Coming to Ecological Terms in Architectural Design

Coming to Ecological Terms
in Architectural Design

If ecologists have belatedly come to think about cities as ecosystems, what about architects and designers? In a seminar room on the seventh floor of Paul Rudolph Hall on the corner of Chapel and York streets, environment and architecture students are working to blend two ways of thinking that have often seemed at cross-purposes—sustainability and the design aesthetic. 

It’s early in the semester and the students in Alex Felson’s “Ecological Urbanism” course haven’t yet gotten to the design stage. They’re still sorting out problems and environmental solutions. One team is developing a proposal to clean up the open sewers running down narrow alleys in Nairobi’s densely packed Kibera slum. Another hopes to use plants to remediate contaminated soils at an old power-generating site in Fair Haven and link it into a network of new parks. A third team wants to add a ribbon of parkland along derelict manufacturing riverfront in Brooklyn’s Greenpoint neighborhood, where a recent rezoning would instead put up a wall of luxury condominium towers.

Alex Felson
Photo © Harold Shapiro
Alex Felson teaches “Ecological Urbanism”

Felson aims to get his students to frame each project as an experiment, with a hypothesis and outcomes that are quantifiable and susceptible to testing.
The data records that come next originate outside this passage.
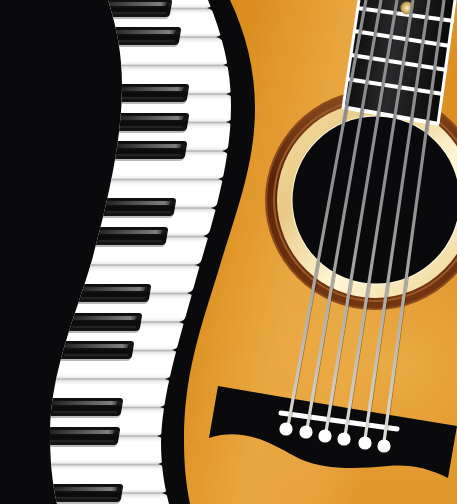
<!DOCTYPE html>
<html lang="en">
<head>
<meta charset="utf-8">
<title>Piano and guitar</title>
<style>
:root {
  --ink: #0a090b;
  --ivory: #ffffff;
  --key-shade: #b9b9bb;
  --rim: #64290c;
  --rim-light: #8a4a1c;
  --string-dark: #77777a;
}
html, body { margin: 0; background: var(--ink); overflow: hidden; }
svg { display: block; width: 457px; height: 504px; }
.ink { fill: var(--ink); }
.key-gaps { stroke: var(--key-shade); stroke-width: 1.4; }
.frets { stroke: var(--ivory); stroke-width: 4; }
.strings { stroke-width: 3.2; stroke: url(#string-metal); }
.string-shadows { stroke: var(--ink); stroke-width: 1; opacity: .3; }
.pins { fill: var(--ivory); }
</style>
</head>
<body>
<svg viewBox="0 0 457 504" role="img" aria-label="Wavy piano keyboard beside an acoustic guitar">
  <defs>
    <linearGradient id="wood" x1="185" y1="0" x2="457" y2="60" gradientUnits="userSpaceOnUse">
      <stop offset="0" stop-color="#d5820f"/>
      <stop offset=".25" stop-color="#dc8f20"/>
      <stop offset=".6" stop-color="#e9a640"/>
      <stop offset=".85" stop-color="#e6a03a"/>
      <stop offset="1" stop-color="#dc9024"/>
    </linearGradient>
    <radialGradient id="wood-glow" cx="400" cy="365" r="210" gradientUnits="userSpaceOnUse">
      <stop offset="0" stop-color="#f3b955" stop-opacity=".65"/>
      <stop offset="1" stop-color="#e9a640" stop-opacity="0"/>
    </radialGradient>
    <linearGradient id="rosette" x1="0" y1="0" x2="1" y2="1">
      <stop offset="0" stop-color="#f3dfa6"/>
      <stop offset=".3" stop-color="#e9c985"/>
      <stop offset=".6" stop-color="#fff6d4"/>
      <stop offset="1" stop-color="#ecd08e"/>
    </linearGradient>
    <linearGradient id="rim-wood" x1="0" y1="0" x2="0" y2="1">
      <stop offset="0" stop-color="#8a4a1c"/>
      <stop offset=".4" stop-color="#5a240a"/>
      <stop offset="1" stop-color="#753510"/>
    </linearGradient>
    <linearGradient id="board" x1="350" y1="0" x2="450" y2="14" gradientUnits="userSpaceOnUse">
      <stop offset="0" stop-color="#09090a"/>
      <stop offset=".5" stop-color="#2a2a2c"/>
      <stop offset="1" stop-color="#0b0b0c"/>
    </linearGradient>
    <linearGradient id="string-metal" x1="0" y1="0" x2="0" y2="440" gradientUnits="userSpaceOnUse">
      <stop offset="0" stop-color="#8c8c8e"/>
      <stop offset=".45" stop-color="#8f8f91"/>
      <stop offset=".75" stop-color="#b9b5ad"/>
      <stop offset="1" stop-color="#e0ddd6"/>
    </linearGradient>
    <linearGradient id="ivory-shade" x1="0" y1="0" x2="0" y2="1">
      <stop offset="0" stop-color="#a8a8aa" stop-opacity=".55"/>
      <stop offset=".25" stop-color="#ffffff" stop-opacity="0"/>
      <stop offset=".8" stop-color="#ffffff" stop-opacity="0"/>
      <stop offset="1" stop-color="#a8a8aa" stop-opacity=".4"/>
    </linearGradient>
    <linearGradient id="ebony" x1="0" y1="0" x2="0" y2="1">
      <stop offset="0" stop-color="#0c0c0d"/>
      <stop offset=".3" stop-color="#19191a"/>
      <stop offset=".55" stop-color="#0a0a0b"/>
      <stop offset="1" stop-color="#161617"/>
    </linearGradient>
    <linearGradient id="gloss" x1="0" y1="0" x2="1" y2="0">
      <stop offset="0" stop-color="#ffffff" stop-opacity=".05"/>
      <stop offset=".9" stop-color="#ffffff" stop-opacity=".45"/>
      <stop offset="1" stop-color="#ffffff" stop-opacity=".1"/>
    </linearGradient>
    <radialGradient id="pearl">
      <stop offset="0" stop-color="#fff0bd"/>
      <stop offset="1" stop-color="#b58a3c"/>
    </radialGradient>
    <path id="keyboard-shape" d="M108 0C117 28 122 55 122 85C122 135 111 190 92 260C75 318 51 370 50 432C50 460 52 482 57 504H169C164 485 161 465 161 442C162 395 178 345 193 290C209 232 231 170 231 105C231 68 222 34 208 0Z"/>
    <clipPath id="keyboard-clip"><use href="#keyboard-shape"/></clipPath>
    <rect id="key-body" width="200" height="28.5" x="45" fill="url(#ivory-shade)"/>
    <g id="black-key">
      <path d="M-90 1H-3Q0 1 -1 5L-3 17Q-4 20 -7 20H-90Z" fill="#77777a" opacity=".5"/>
      <path d="M-90 0H-3Q0 0 0 3L-2 15Q-3 18 -6 18H-90Z" fill="url(#ebony)"/>
      <path d="M-70 3H-5L-7 7H-70Z" fill="url(#gloss)"/>
      <path d="M-70 14H-6" stroke="#ffffff" stroke-opacity=".16"/>
    </g>
    <path id="notch" class="ink" d="M2 -5Q0 -1 -5 0Q0 1 2 5Z"/>
    <g id="string-set">
      <path d="M366 0L288 426M381 0L307 429M397 0L326 432M413 0L345 436M429 0L365 439M444 0L384 442"/>
    </g>
    <circle id="pin" r="6.6"/>
  </defs>

  <rect class="ink" width="457" height="504"/>

  <g id="piano">
    <use href="#keyboard-shape" fill="var(--ivory)"/>
    <g clip-path="url(#keyboard-clip)">
      <g id="white-keys">
        <use href="#key-body" y="-20"/><use href="#key-body" y="8.5"/>
        <use href="#key-body" y="37"/><use href="#key-body" y="65.5"/>
        <use href="#key-body" y="94"/><use href="#key-body" y="122.5"/>
        <use href="#key-body" y="151"/><use href="#key-body" y="179.5"/>
        <use href="#key-body" y="208"/><use href="#key-body" y="236.5"/>
        <use href="#key-body" y="265"/><use href="#key-body" y="293.5"/>
        <use href="#key-body" y="322"/><use href="#key-body" y="350.5"/>
        <use href="#key-body" y="379"/><use href="#key-body" y="407.5"/>
        <use href="#key-body" y="436"/><use href="#key-body" y="464.5"/>
        <use href="#key-body" y="493"/>
      </g>
      <path class="key-gaps" d="M45 8.5H240M45 37H240M45 65.5H240M45 94H240M45 122.5H240M45 151H240M45 179.5H240M45 208H240M45 236.5H240M45 265H240M45 293.5H240M45 322H240M45 350.5H240M45 379H240M45 407.5H240M45 436H240M45 464.5H240M45 493H240"/>
      <g id="black-keys">
        <use href="#black-key" x="172" y="-1"/>
        <use href="#black-key" x="181" y="27"/>
        <use href="#black-key" x="189" y="84"/>
        <use href="#black-key" x="189" y="113"/>
        <use href="#black-key" x="187" y="141"/>
        <use href="#black-key" x="176" y="198"/>
        <use href="#black-key" x="168" y="227"/>
        <use href="#black-key" x="151" y="284"/>
        <use href="#black-key" x="142" y="313"/>
        <use href="#black-key" x="134" y="341"/>
        <use href="#black-key" x="123" y="398"/>
        <use href="#black-key" x="120" y="427"/>
        <use href="#black-key" x="123" y="484"/>
      </g>
    </g>
    <g id="key-notches">
      <use href="#notch" x="212" y="8"/><use href="#notch" x="221" y="37"/>
      <use href="#notch" x="228" y="65"/><use href="#notch" x="231" y="94"/>
      <use href="#notch" x="231" y="122"/><use href="#notch" x="227" y="151"/>
      <use href="#notch" x="223" y="179"/><use href="#notch" x="216" y="208"/>
      <use href="#notch" x="208" y="236"/><use href="#notch" x="200" y="265"/>
      <use href="#notch" x="192" y="293"/><use href="#notch" x="184" y="322"/>
      <use href="#notch" x="177" y="350"/><use href="#notch" x="170" y="379"/>
      <use href="#notch" x="165" y="407"/><use href="#notch" x="162" y="436"/>
      <use href="#notch" x="163" y="464"/><use href="#notch" x="167" y="493"/>
    </g>
  </g>

  <g id="guitar">
    <path id="body" d="M230 0C246 34 255 70 255 108C255 165 236 212 218 272C200 330 184 375 184 440C184 465 186 485 190 504H457V0Z" fill="url(#wood)"/>
    <path d="M230 0C246 34 255 70 255 108C255 165 236 212 218 272C200 330 184 375 184 440C184 465 186 485 190 504H457V0Z" fill="url(#wood-glow)"/>

    <g id="sound-hole">
      <circle cx="375" cy="200" r="110" fill="var(--rim-light)"/>
      <circle cx="375" cy="200" r="108" fill="url(#rim-wood)"/>
      <circle cx="375" cy="200" r="101" fill="none" stroke="#9a5a28" stroke-width="2"/>
      <circle cx="375" cy="200" r="98" fill="url(#rosette)"/>
      <circle cx="376" cy="200" r="84.5" fill="#fff8df"/>
      <circle class="ink" cx="376" cy="200" r="83.5"/>
    </g>

    <g id="neck">
      <polygon points="358,0 455,0 438,125 342,107" fill="url(#board)"/>
      <path class="frets" d="M357 8L454 21M354 31L450 46M351 55L447 70M347 79L443 94M342 107L439 124" fill="none"/>
      <path d="M359 0L343 108M455 0L438 124" stroke="var(--ivory)" stroke-width="3"/>
      <circle cx="407" cy="8" r="6.5" fill="url(#pearl)"/>
    </g>

    <g id="bridge">
      <path class="ink" d="M218 386Q340 407 457 426L448 478C428 468 410 464 388 466C355 469 325 470 300 459C275 446 247 426 209 438Z"/>
      <path d="M281 413L397 429" stroke="var(--ivory)" stroke-width="5" stroke-linecap="round"/>
    </g>

    <use href="#string-set" class="string-shadows" x="2"/>
    <use href="#string-set" class="strings"/>

    <g class="pins">
      <use href="#pin" x="286" y="429"/>
      <use href="#pin" x="306" y="432"/>
      <use href="#pin" x="325" y="436"/>
      <use href="#pin" x="344" y="439"/>
      <use href="#pin" x="365" y="443"/>
      <use href="#pin" x="384" y="446"/>
    </g>
  </g>
</svg>
</body>
</html>
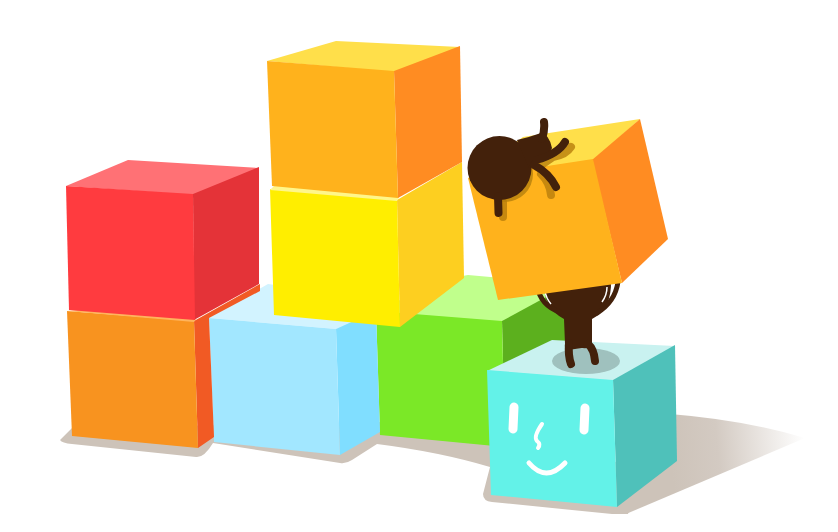
<!DOCTYPE html>
<html lang="en">
<head>
<meta charset="utf-8">
<title>Building blocks</title>
<style>
:root {
  --paper: #ffffff;
  --shadow: #cdc3b9;
  --figure: #43210b;
  --red-top: #ff7175; --red-front: #ff3b3f; --red-side: #e43338;
  --rust-top: #ffb45c; --rust-front: #f8931f; --rust-side: #f15a24;
  --amber-top: #ffdf4a; --amber-front: #ffb21c; --amber-side: #ff8c22;
  --yellow-top: #fff68a; --yellow-front: #ffee00; --yellow-side: #fdcf20;
  --sky-top: #d2f3ff; --sky-front: #a2e7ff; --sky-side: #80deff;
  --green-top: #c0ff8c; --green-front: #7be827; --green-side: #5cb01e;
  --aqua-top: #c9f2f0; --aqua-front: #63f2e8; --aqua-side: #4fc1ba;
}
html, body { margin: 0; background: var(--paper); overflow: hidden; }
svg { display: block; width: 838px; height: 532px; }
.limb { fill: none; stroke: var(--figure); stroke-width: 8; stroke-linecap: round; stroke-linejoin: round; }
.body { fill: var(--figure); }
.face { fill: none; stroke: #fff; stroke-linecap: round; stroke-linejoin: round; }
</style>
</head>
<body>
<svg viewBox="0 0 838 532" role="img" aria-label="Two small figures stacking colourful blocks">
  <defs>
    <linearGradient id="shadow-fade" gradientUnits="userSpaceOnUse" x1="670" y1="450" x2="805" y2="438">
      <stop offset="0" stop-color="#cdc3b9"/>
      <stop offset=".35" stop-color="#d3cac2"/>
      <stop offset="1" stop-color="#fff"/>
    </linearGradient>
    <clipPath id="tilted-block-faces">
      <path d="M468 178L523 137L640 119L667 239L622 283L498 300Z"/>
    </clipPath>
  </defs>

  <g id="ground-shadows">
    <path fill="var(--shadow)" d="M72 428L60 440Q62 443 72 444L196 457Q204 458 213 443L340 463Q346 464 352 460L377 444Q440 452 490 467L483 494Q483 501 492 502L612 514L628 514L640 470L490 420Z"/>
    <path fill="url(#shadow-fade)" d="M670 414Q745 420 805 438L626 514L612 506Z"/>
  </g>

  <g id="green-block">
    <path fill="var(--green-top)" d="M376 312L440 280L468 275L570 284L503 322Z"/>
    <path fill="var(--green-side)" d="M502 321L570 284L570 360L504 400Z"/>
    <path fill="var(--green-front)" d="M376 311L502 321L505 447L380 435Z"/>
  </g>

  <g id="sky-block">
    <path fill="var(--sky-top)" d="M209 318L268 284L380 300L376 322L336 329Z"/>
    <path fill="var(--sky-side)" d="M336 329L376 311L380 432L340 455Z"/>
    <path fill="var(--sky-front)" d="M209 318L336 329L340 455L214 442Z"/>
  </g>

  <g id="rust-block">
    <path fill="var(--rust-side)" d="M194 321L260 284L260 291L209 318L214 437L198 448Z"/>
    <path fill="var(--rust-front)" d="M67 311L194 321L198 448L72 436Z"/>
    <path fill="var(--rust-top)" d="M67 311L130 305L196 319L194 322Z"/>
  </g>

  <g id="red-block">
    <path fill="var(--red-top)" d="M66 186L128 160L259 168L193 195Z"/>
    <path fill="var(--red-side)" d="M193 194L259 167L259 284L194 320Z"/>
    <path fill="var(--red-front)" d="M66 186L193 194L195 320L69 310Z"/>
  </g>

  <g id="yellow-block">
    <path fill="var(--yellow-side)" d="M397 200L462 162L464 278L400 327Z"/>
    <path fill="var(--yellow-front)" d="M270 189L397 199L400 327L274 315Z"/>
    <path fill="var(--yellow-top)" d="M270 190L275 185L400 196L397 201Z"/>
  </g>

  <g id="amber-block">
    <path fill="var(--amber-top)" d="M267 61L336 41L460 47L394 72Z"/>
    <path fill="var(--amber-side)" d="M394 71L460 46L462 162L398 198Z"/>
    <path fill="var(--amber-front)" d="M267 61L394 71L398 198L272 186Z"/>
  </g>

  <g id="aqua-block">
    <path fill="var(--aqua-top)" d="M487 371L552 340L675 346L613 381Z"/>
    <path fill="var(--aqua-side)" d="M613 380L675 345L677 461L617 507Z"/>
    <path fill="var(--aqua-front)" d="M487 370L613 380L617 507L491 495Z"/>
    <ellipse cx="586" cy="361" rx="34" ry="13" fill="#9fc1be"/>
    <g class="face">
      <path stroke-width="9" d="M514 407L513 429M585 408L584 430"/>
      <path stroke-width="4" d="M542 424Q533 437 537 441Q541 444 538 448"/>
      <path stroke-width="5" d="M529 463Q546 483 565 463"/>
    </g>
  </g>

  <g id="lifting-figure">
    <path class="body" d="M543 280H611Q612 309 592 319L592 344Q591 349 582 348L568 350Q564 349 565 344L564 319Q544 309 543 280Z"/>
    <path class="limb" stroke-width="5" style="stroke-width:5" d="M537 286Q541 306 560 312M618 282Q615 302 597 313"/>
    <path fill="none" stroke="#fff" stroke-width="1.5" d="M545 291Q546 298 551 304M607 287Q607 295 602 302"/>
    <path class="limb" d="M569 343Q568 356 571 364M588 344Q594 349 595 361"/>
  </g>

  <g id="tilted-block">
    <path fill="var(--amber-top)" d="M468 178L523 137L640 119L593 161Z"/>
    <path fill="var(--amber-side)" d="M592 160L640 119L668 239L622 283Z"/>
    <path fill="var(--amber-front)" d="M468 178L593 159L622 283L498 300Z"/>
    <g clip-path="url(#tilted-block-faces)" fill="none" stroke="#b87f0c" stroke-opacity=".8" stroke-width="8" stroke-linecap="round">
      <circle cx="505" cy="174" r="28" fill="#c48a10" stroke="none"/>
      <path d="M503 202V217M541 174Q550 183 551 195M540 166L553 157Q566 155 571 147"/>
    </g>
  </g>

  <g id="climbing-figure">
    <circle class="body" cx="499.500" cy="168" r="32"/>
    <path class="body" d="M517 140Q530 137 541 133Q549 134 552 148Q550 155 541 160L529 168Z"/>
    <path class="limb" d="M498 196L498.500 213M544 122Q545 130 542 139M536 160Q558 154 565 142M534 165Q549 173 556 187"/>
  </g>
</svg>
</body>
</html>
In part, that’s a way to deal with one of the major challenges to urban ecology: in cities packed with people and buildings, it’s difficult to set up the kind of controlled experiments that ecologists need for gathering reliable data about what works and what doesn’t. So expensive design decisions often get made by trial and error. Felson’s solution is to incorporate the experiments into the overall design of a project. As a landscape design consultant, for instance, he was able to persuade New York City’s million-tree initiative to include two reforestation sites, totaling 18 acres, to test how different tree species affect carbon sequestration, biodiversity and other factors in an urban setting. Then he designed each site with the trees on the perimeter spaced loosely for a park-like aesthetic, disguising a central core where the planting is more regimented for the purposes of research.

Felson says the experimental framework is also a way to get environmental scientists involved in the design process, but without the underlying ideology they tend to bring to the discussion. “They often have preconceived notions about how something should look,” he says, “but it’s not their function to think about aesthetics.” 

That’s a job for architects and designers, and some, like Peter Eisenman, the modernist architect and Charles Gwathmey Professor in Practice at the Yale School of Architecture, have been uncomfortable with intrusions on their territory. “‘Green’ and sustainability have nothing to do with architecture,” Eisenman recently told one interviewer. “Some of the worst buildings I have seen are done by sustainable architects.”

But Eisenman is one voice in a School of Architecture noted for a diversity of sometimes conflicting styles and ideologies. In recent years, the school has increased its emphasis on sustainability, says Dean Robert Stern, partly with the help of visiting lecturers (including Patrick Bellew of Atelier Ten, a key influence on the energy-efficient design of Kroon Hall) from firms in Europe, where market and regulatory factors have given higher priority to green methodologies. Hiring Felson in 2008 for a joint faculty position at F&ES and the School of Architecture was part of a continuing effort to build a bridge between what are almost literally opposite corners of the campus. Felson now teaches sustainability as part of the core architectural curriculum, emphasizing acre feet and the handling of water as equal partners with square feet in the parameters for any project. He also oversees eight students in a joint program offering a dual master’s degree in architecture and environmental management.  

The aim, says Stern, is to embed sustainability in the basic training of architects. But he adds, “I don’t think sustainability is a design aesthetic, any more than having electricity in your building, or telephones, or anything else. It’s an ethic, a basic consideration that we have to have as architects designing buildings.” American architects, designers and builders are “in an early, slightly naive phase” in coming to terms with sustainability, he says, and “we have to get everybody’s attention.” But they will catch up fast enough, Stern argues, so that “in 10 years we’re not going to talk about sustainability anymore, because it’s going to be built into the core processes of architecture.” Advertising sustainability, he says, will be like an architect getting up in front of a room to “proudly proclaim how his buildings didn’t fall down.”


Top of Page | Spring 2010 | environment:YALE

“In 10 years we’re not going to talk about sustainability anymore, because it’s going to be built into the core processes of architecture.”
Architecture Dean Robert Stern